Monthly Archives: September 2015

Conditional formatting in SharePoint 2013 and Office 365

Sometimes the requirement comes up to make conditional formatting in a SharePoint list or document library. There are several ways of achieving this, you can buy a solution, the are several solutions out there providing conditional formatting. Or you can use SharePoint designer etc.

I will describe a simple method using jQuery that will work both on SharePoint 2013 on-premises and on SharePoint online in Office 365.

In this example I created a custom list with a set of columns. One of the columns, “Approve” is a Choice column with a couple of choices , “None”, “Approved” and “Approved under revision”.


These are the choices we will use for our conditional formatting, We will make items tagged with “Approved under revision” a yellow background and items tagged with “Approved” a green background.

Navigate to your list or document library and select Edit Page from the settings menu.

2014-09-18_12h07_34Then click Add a Web Part and add a Content editor webpart to this page. We will use this Content editor webpart to add our jQueryscript.

Click anywhere in the Content editor webpart and then click Edit Source on the ribbon.


Add the following JavaScript to the HTML Source dialog.


01 /code
05     $(document).ready(function(){
07         $Text = $("td .ms-vb2:contains('Approved')").filter(function() {
08   return $(this).text() == "Approved";})
09         $Text.parent().css("background-color", "#00FF66");
11         $Text = $("td .ms-vb2:contains('Approved under revision')");
12         $Text.parent().css("background-color", "#FFFF66");
15     });

Line 1 of the script points in this example to the jQuery library online. In your environment you could just as easily download the jQuery  library form here and put in in a library on your SharePoint or Office 365 site. I usually put it in the Site Assets library and update the URL in line 1 accordingly.

Line 7 searches for a table cell with the word “Approved” in it and uses the filter function to make sure it matches the word exactly since the next item we are looking for “Approved under revision” alos includes the word approved. Once it find a table cell with the word “Approved” it sets the background color for the parent to green. The parent in this case will be the table row so the hole row gets a nice green background color.

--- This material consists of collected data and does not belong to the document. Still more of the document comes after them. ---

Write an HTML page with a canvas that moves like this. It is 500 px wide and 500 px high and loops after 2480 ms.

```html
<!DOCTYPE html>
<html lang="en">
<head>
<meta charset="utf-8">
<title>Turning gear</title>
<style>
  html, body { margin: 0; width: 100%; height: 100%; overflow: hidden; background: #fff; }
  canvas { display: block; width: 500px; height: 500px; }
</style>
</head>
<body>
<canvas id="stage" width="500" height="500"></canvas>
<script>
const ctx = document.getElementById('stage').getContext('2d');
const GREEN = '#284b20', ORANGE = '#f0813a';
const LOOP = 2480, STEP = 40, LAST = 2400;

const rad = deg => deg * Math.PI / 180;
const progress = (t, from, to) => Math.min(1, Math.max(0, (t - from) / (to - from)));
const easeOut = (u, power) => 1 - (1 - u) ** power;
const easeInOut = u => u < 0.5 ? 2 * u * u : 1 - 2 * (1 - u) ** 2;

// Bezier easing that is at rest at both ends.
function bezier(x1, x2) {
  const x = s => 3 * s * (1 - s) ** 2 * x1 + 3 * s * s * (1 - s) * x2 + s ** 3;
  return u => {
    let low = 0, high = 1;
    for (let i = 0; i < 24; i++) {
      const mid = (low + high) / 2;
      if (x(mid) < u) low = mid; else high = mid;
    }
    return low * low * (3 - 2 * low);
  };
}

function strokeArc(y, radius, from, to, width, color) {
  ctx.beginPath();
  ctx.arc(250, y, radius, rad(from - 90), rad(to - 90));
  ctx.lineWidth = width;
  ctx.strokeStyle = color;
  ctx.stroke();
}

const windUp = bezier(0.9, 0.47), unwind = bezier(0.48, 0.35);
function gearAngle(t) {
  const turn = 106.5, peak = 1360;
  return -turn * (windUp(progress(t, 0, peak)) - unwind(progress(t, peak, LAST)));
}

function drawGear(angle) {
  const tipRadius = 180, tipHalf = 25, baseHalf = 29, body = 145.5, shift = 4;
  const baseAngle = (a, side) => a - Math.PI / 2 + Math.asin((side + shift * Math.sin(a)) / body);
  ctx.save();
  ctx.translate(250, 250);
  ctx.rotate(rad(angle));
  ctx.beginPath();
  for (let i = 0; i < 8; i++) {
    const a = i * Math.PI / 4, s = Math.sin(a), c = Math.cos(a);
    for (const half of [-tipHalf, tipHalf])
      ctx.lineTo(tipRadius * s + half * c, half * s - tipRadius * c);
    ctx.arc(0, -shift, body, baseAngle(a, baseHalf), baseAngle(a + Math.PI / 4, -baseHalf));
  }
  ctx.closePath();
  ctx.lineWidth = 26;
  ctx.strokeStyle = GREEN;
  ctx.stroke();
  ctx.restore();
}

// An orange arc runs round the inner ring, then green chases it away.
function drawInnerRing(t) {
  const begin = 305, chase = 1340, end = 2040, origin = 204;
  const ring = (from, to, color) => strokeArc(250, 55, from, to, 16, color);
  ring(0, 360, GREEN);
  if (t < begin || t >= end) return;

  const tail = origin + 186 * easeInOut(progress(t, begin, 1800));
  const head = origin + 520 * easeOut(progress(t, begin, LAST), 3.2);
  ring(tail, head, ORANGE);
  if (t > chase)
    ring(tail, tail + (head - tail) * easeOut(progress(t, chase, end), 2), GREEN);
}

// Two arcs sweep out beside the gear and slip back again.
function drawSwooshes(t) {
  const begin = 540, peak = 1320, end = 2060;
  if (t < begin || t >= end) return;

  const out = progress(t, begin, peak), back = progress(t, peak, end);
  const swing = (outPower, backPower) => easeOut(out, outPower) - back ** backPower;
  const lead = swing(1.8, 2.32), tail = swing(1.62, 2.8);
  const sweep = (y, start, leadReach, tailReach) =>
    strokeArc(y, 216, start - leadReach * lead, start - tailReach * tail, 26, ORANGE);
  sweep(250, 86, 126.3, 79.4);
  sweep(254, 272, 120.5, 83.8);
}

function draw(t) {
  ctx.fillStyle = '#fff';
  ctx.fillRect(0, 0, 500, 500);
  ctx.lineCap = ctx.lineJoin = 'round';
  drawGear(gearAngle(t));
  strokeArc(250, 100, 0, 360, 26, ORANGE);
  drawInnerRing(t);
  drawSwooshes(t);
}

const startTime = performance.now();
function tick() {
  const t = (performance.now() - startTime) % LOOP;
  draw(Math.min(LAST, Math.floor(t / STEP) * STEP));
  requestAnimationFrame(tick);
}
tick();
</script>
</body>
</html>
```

Line 11 and 12 does the same thing, without the filter function since we are searching for a match to “Approved under revision”, and sets the background color of the parent to yellow.

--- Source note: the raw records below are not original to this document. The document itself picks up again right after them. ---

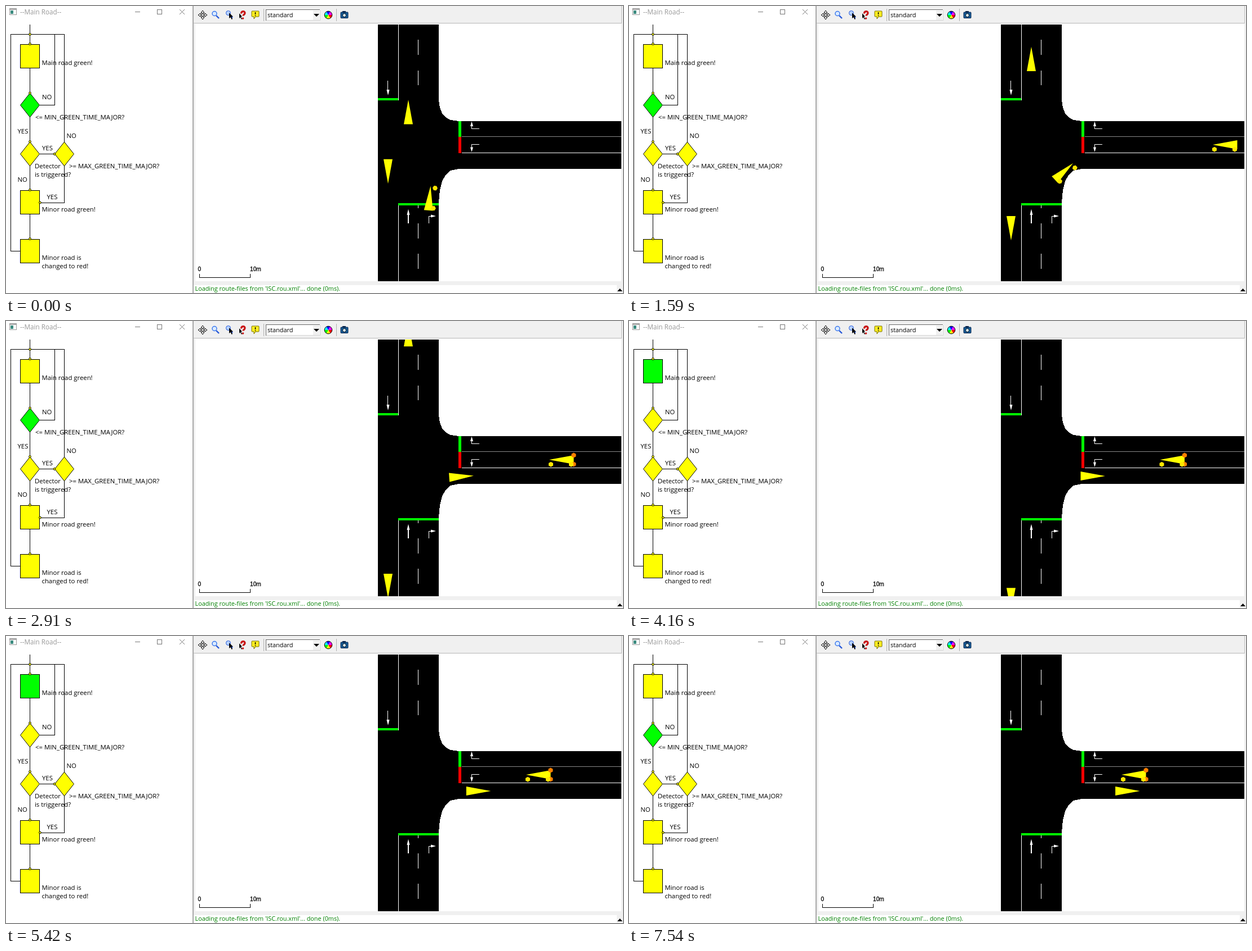
An HTML page that plays this animation: 1095 by 511 pixels, repeating every 8 s.

```html
<!DOCTYPE html>
<html lang="en">
<head>
<meta charset="utf-8">
<title>Junction control</title>
<style>
  html, body { margin: 0; width: 100%; height: 100%; overflow: hidden; background: #fff; }
  svg { display: block; width: 100%; height: 100%; }
  text { font: 11.35px "Open Sans", "Noto Sans", sans-serif; fill: #000; white-space: pre; }
  .scale { font: 10.2px "Liberation Sans", sans-serif; stroke: #000; stroke-width: .3; }
  .crisp { shape-rendering: crispEdges; }
  .line { fill: none; stroke: #000; }
  .mark { fill: none; stroke: #fff; }
  .node { fill: #ff0; stroke: #000; }
</style>
</head>
<body>
<svg viewBox="0 0 1095 511" preserveAspectRatio="none">
  <defs>
    <clipPath id="view"><rect x="336" y="33" width="756" height="457"/></clipPath>
    <clipPath id="log"><rect x="333" y="499" width="750" height="12"/></clipPath>
  </defs>
  <rect width="1095" height="511" fill="#fff"/>

  <!-- flow chart window -->
  <g class="crisp">
    <rect x="6.5" y="4.5" width="12" height="11" fill="#fff" stroke="#999"/>
    <rect x="7" y="5" width="11" height="2" fill="#aaa"/>
    <rect x="8" y="8" width="5" height="6" fill="#3c8c80"/>
    <path d="M229 10.5h9M268.5 6.5h8v8h-8z" fill="none" stroke="#777"/>
  </g>
  <path d="M308 6l9 9M317 6l-9 9" stroke="#777" fill="none"/>
  <text x="25" y="15" style="font-size:11.7px;fill:#999">--Main Road--</text>
  <path class="line crisp" d="M42.5 33V415M25 436.5H8.5V50.5H103.5V350.5H60M60 176.5H86.5V50M60 263.5H86"/>
  <g id="nodes"></g>
  <g id="labels"></g>

  <!-- simulator window -->
  <g class="crisp">
    <rect x="331" width="764" height="511" fill="#f0f0f0"/>
    <rect x="331" width="2" height="511" fill="#a8a8a8"/>
    <rect x="336" y="32" width="756" height="458" fill="#fff"/>
    <path d="M333 30.5H1092.5V0" fill="none" stroke="#c0c0c0"/>
    <rect x="333" y="497" width="762" height="14" fill="#fff"/>
    <rect x="1084" y="497" width="11" height="14" fill="#f0f0f0"/>
    <path d="M457.5 5V27M586.5 5V27" stroke="#b0b0b0"/>
    <rect x="461" y="6" width="97" height="20" fill="#fff"/>
    <path d="M461.5 26V6.5H557" fill="none" stroke="#696969"/>
    <path d="M462 25.5H557.5V7" fill="none" stroke="#d4d4d4"/>
    <rect x="545" y="8" width="11" height="17" fill="#f0f0f0"/>
  </g>
  <path d="M546 14h10l-5 5zM1085 508h9l-4.500-5z"/>
  <text x="464" y="20" style="font-size:10.9px">standard</text>
  <g clip-path="url(#log)">
    <text x="335.5" y="507" style="font-size:10.85px;fill:#008000">Loading route-files from 'ISC.rou.xml'... done (0ms).</text>
  </g>

  <!-- toolbar icons -->
  <path d="M349 8l3 4h-2v3h3v-2l4 3-4 3v-2h-3v3h2l-3 4-3-4h2v-3h-3v2l-4-3 4-3v2h3v-3h-2z" fill="#fff" stroke="#000"/>
  <g fill="none">
    <path d="M373 17l5 5" stroke="#2456d8" stroke-width="2.4"/>
    <circle cx="370" cy="13.5" r="4" fill="#dcecff" stroke="#3a78ee" stroke-width="1.5"/>
    <path d="M397 15l5 6" stroke="#2456d8" stroke-width="2"/>
    <circle cx="394.5" cy="12.5" r="4" fill="#b8d4ff" stroke="#2456d8"/>
    <path d="M396 12v10l2.500-2 2 4 1.500-1-2-4h3z" fill="#000"/>
    <path d="M417.500 13.500c0-5 6.500-5 6.500-1 0 2.500-3 3-3 5" stroke="#c81414" stroke-width="3.2"/>
    <circle cx="420.5" cy="22" r="1.8" fill="#c81414"/>
    <path d="M414 13v9l2-2 2 4 1-1-2-4h2z" fill="#000"/>
    <path d="M437 9h11q1 0 1 1v8q0 1-1 1h-5l-3 4v-4h-3q-1 0-1-1v-8q0-1 1-1z" fill="#ffee20" stroke="#777200"/>
    <path d="M442.500 11v4M442.500 16.500v1.500" stroke="#000" stroke-width="1.5"/>
  </g>
  <g id="wheel"></g>
  <rect x="594" y="11" width="13" height="10.5" rx="1" fill="#145a96" stroke="#0a2850"/>
  <rect x="597" y="9" width="6" height="3" fill="#0a2850"/>
  <circle cx="600.5" cy="16.5" r="3" fill="#d8efff" stroke="#000"/>

  <!-- junction -->
  <g clip-path="url(#view)">
    <path class="crisp" d="M660 33H768V168L770 181 774 191 780 198 789 203 803 205H1092V290H803L789 293 780 301 774 312 770 328 768 349V490H660z"/>
    <g class="crisp">
      <path class="mark" d="M696.5 33V168M696.5 351V490M809 261.5H1092"/>
      <path class="mark" d="M731.5 60V87M731.5 115V141M731.5 355V360M731.5 387V414M731.5 441V468"/>
      <path d="M809 232.5H1092" stroke="#888"/>
      <path class="mark" d="M677.5 133V150M750.5 387V374H756M840 218H826.5V212M840 246.5H826.5V252"/>
      <path class="mark" d="M714 387V372" stroke-width="2"/>
      <path d="M660 164h36v4h-36zM696 351h72v4h-72zM803 205h5v28h-5z" fill="#0f0"/>
      <path d="M803 233h5v29h-5z" fill="#f00"/>
    </g>
    <path fill="#fff" d="M675.500 149h5l-2.500 10zM711.500 372h5l-2.500-10.500zM754 371.500v5l9-2.500zM824 214h5l-2.500-8.500zM824 251.500h5l-2.500 8.500z"/>
    <g id="cars"></g>
  </g>
  <path class="line crisp" d="M343.5 477V483.5H433.5V477"/>
  <text class="scale" x="340.5" y="472">0</text>
  <text class="scale" x="433" y="472">10m</text>
</svg>
<script>
const LOOP = 8000;
const $ = id => document.getElementById(id);

function add(parent, tag, attrs, text) {
  const el = document.createElementNS('http://www.w3.org/2000/svg', tag);
  for (const key in attrs) el.setAttribute(key, attrs[key]);
  if (text) el.textContent = text;
  parent.appendChild(el);
  return el;
}

// Flow chart
const box = y => add($('nodes'), 'rect',
  { x: 25.5, y: y + .5, width: 34, height: 42, class: 'node crisp' });
const diamond = (x, y) => add($('nodes'), 'path',
  { d: `M${x} ${y - 21.5}l17 21.500-17 21.500-17-21.500z`, class: 'node' });

const mainBox = box(68), minCheck = diamond(42.5, 176.5), detector = diamond(42.5, 263.5);
diamond(103.5, 263.5);
box(328);
box(415);
for (const [x, y] of [[42.5, 50.5], [42.5, 67.5], [42.5, 155], [42.5, 241.5], [42.5, 327.5], [42.5, 414.5], [86, 263.5], [60.5, 350]])
  add($('nodes'), 'circle', { cx: x, cy: y, r: 1.9, class: 'node' });

for (const [x, y, label] of [
  [63.5, 105, 'Main road green!'], [64, 166, 'NO'], [52, 202, '<= MIN_GREEN_TIME_MAJOR?'],
  [20.5, 227, 'YES'], [107.5, 235, 'NO'], [64, 257, 'YES'], [51, 289, 'Detector'],
  [51, 304, 'is triggered?'], [112, 289, '>= MAX_GREEN_TIME_MAJOR?'], [20.5, 313, 'NO'],
  [72.5, 344, 'YES'], [63.5, 366, 'Minor road green!'], [63.5, 452, 'Minor road is'],
  [63.5, 467, 'changed to red!']
]) add($('labels'), 'text', { x, y }, label);

// Colour wheel
for (let i = 0; i < 6; i++) {
  const at = a => `${572 + 6.5 * Math.cos(a)} ${16 + 6.5 * Math.sin(a)}`;
  const a = i * Math.PI / 3;
  add($('wheel'), 'path', { d: `M572 16L${at(a)}A6.500 6.500 0 0 1 ${at(a + Math.PI / 3)}z`, fill: `hsl(${i * 60},95%,50%)` });
}
add($('wheel'), 'circle', { cx: 572, cy: 16, r: 6.8, fill: 'none', stroke: '#000' });

// Vehicles: nose at the origin, pointing up
function makeCar(side) {
  const g = add($('cars'), 'g', {});
  const lamp = (parent, x, y, fill) => add(parent, 'path',
    { d: `M${x - 4.5} ${y}l2.250-4h4.500l2.250 4-2.250 4h-4.500z`, fill });
  add(g, 'path', { d: 'M0 0L8 43.500H-8z', fill: '#ff0' });
  const brake = add(g, 'g', {}), blink = add(g, 'g', {});
  for (const s of [-8, 8]) lamp(brake, s, 43.5, '#ff8000');
  for (const y of [3, 39]) lamp(blink, side * 8.3, y, '#ffe600');
  return (x, y, angle, blinking, braking) => {
    g.setAttribute('transform', `translate(${x} ${y}) rotate(${angle})`);
    blink.style.display = blinking ? '' : 'none';
    brake.style.display = braking ? '' : 'none';
  };
}
const north = makeCar(1), south = makeCar(1), turning = makeCar(1), west = makeCar(-1);

// Simulation step times, and poses per step
const STEPS = [0, 330, 790, 1190, 1590, 2050, 2450, 2910, 4160, 5420, 6680, 7140, 7540];
const TURN = [[753.5, 320.5, 5], [757.5, 307, 10], [764, 294, 17], [775, 285, 32],
              [788, 280, 48], [802.5, 276.5, 64], [816, 275, 77], [830, 275.5, 86]];
const WEST = [1190, 1160, 1085, 1061, 1036, 1010, 986, 964, 942.5, 923, 904.5, 889, 874];

// Active chart node: switch time, node
const ACTIVE = [[0, minCheck], [3700, detector], [4160, mainBox], [4560, minCheck], [5020, detector],
                [5420, mainBox], [5880, minCheck], [6280, detector], [6680, mainBox], [7140, minCheck]];

function render(t) {
  const k = STEPS.filter(s => s <= t).length - 1;
  north(714, 167 - 23.6 * k, 0);
  south(678, 316.3 + 25.3 * k, 180);
  const [x, y, angle] = TURN[k] || [845 + 15.4 * (k - 8), 276, 90];
  turning(x, y, angle, k < 7, false);
  west(WEST[k], 247, -90, true, k > 5);

  const active = ACTIVE.filter(a => a[0] <= t).pop()[1];
  for (const n of [mainBox, minCheck, detector]) n.style.fill = n === active ? '#0f0' : '#ff0';
}

const start = performance.now();
function tick() {
  render((performance.now() - start) % LOOP);
  requestAnimationFrame(tick);
}
render(0);
requestAnimationFrame(tick);
</script>
</body>
</html>
```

Click Ok and the Stop Editing in the ribbon when you have pasted in the script.

The result will look like the screenshot below.


So that was my description of an easy way to get conditional formatting for a list or document library. Works great both in SharePoint 2013 on-premises and in Office 365.


Infopath has removed the submit button from SharePoint list form

Do you want people to be able to quickly fill in a form on your site, over and over again?  One option for this has always been datasheet view, but sometimes you have a more complex form.  In this post, I’ll show how you can create a button that will save the current record and immediately go to a new blank form.

In this example, I’ll just use a simple announcements list.


  1. Go to your announcements list. On the List tab, click the button Customize Form.
  2. Put your cursor at the bottom of the form where you want to put your buttons.  From the list of Controls in the ribbon, add two buttons to the form.
  3. On the Data tab, click the Submit Options button.  Click the Advanced button.
  4. Next to After submit, choose Open a new form.  Click OK.
  5. Double-click to select the first button, and in the ribbon, click Manage Rules.
  6. In the Rules pane on the right, click the New button and choose Action.
  7. In the Details for box, type Submit. Click the Add button and choose Submit Data. Select your data connection to submit to.  This example is a SharePoint list, so it automatically has the one called “Main Data Connection”.  Click OK.
  8. Click Add again, and choose Close the form.  Click OK.
  9. In the Properties tab of the ribbon, label this button as SAVE.
  10. Double-click to select the second button still labeled “Button”.  Find the Action drop-down box in the ribbon.  Change the action to Submit.
  11. Change the button label to say Save & New.
  12. Publish the form and close InfoPath.

Done!  Now, if you want to make it look pretty and professional, use picture buttons instead of those old gray ones.  I like to use PowerPoint to create buttons and make them PNG files.

ONE NEGATIVE to this solution:

If you’re using a SharePoint list form customized with InfoPath, you’ll still have the save button in the ribbon.  That Save button will do the “save and new” functionality, and there is not a way to change this without messing up this solution.  One option you have is to remove the ribbon altogether.  Click File and click the Form Options button.  On the Web Browser tab, uncheck the box next to Show InfoPath commands in Ribbon or toolbar.  Unfortunately, when you do this, there won’t be an edit button there on the form either, and the only way people can get to the edit screen will be to use the drop-down box on that item when in the list view, or use the ribbon when in list view.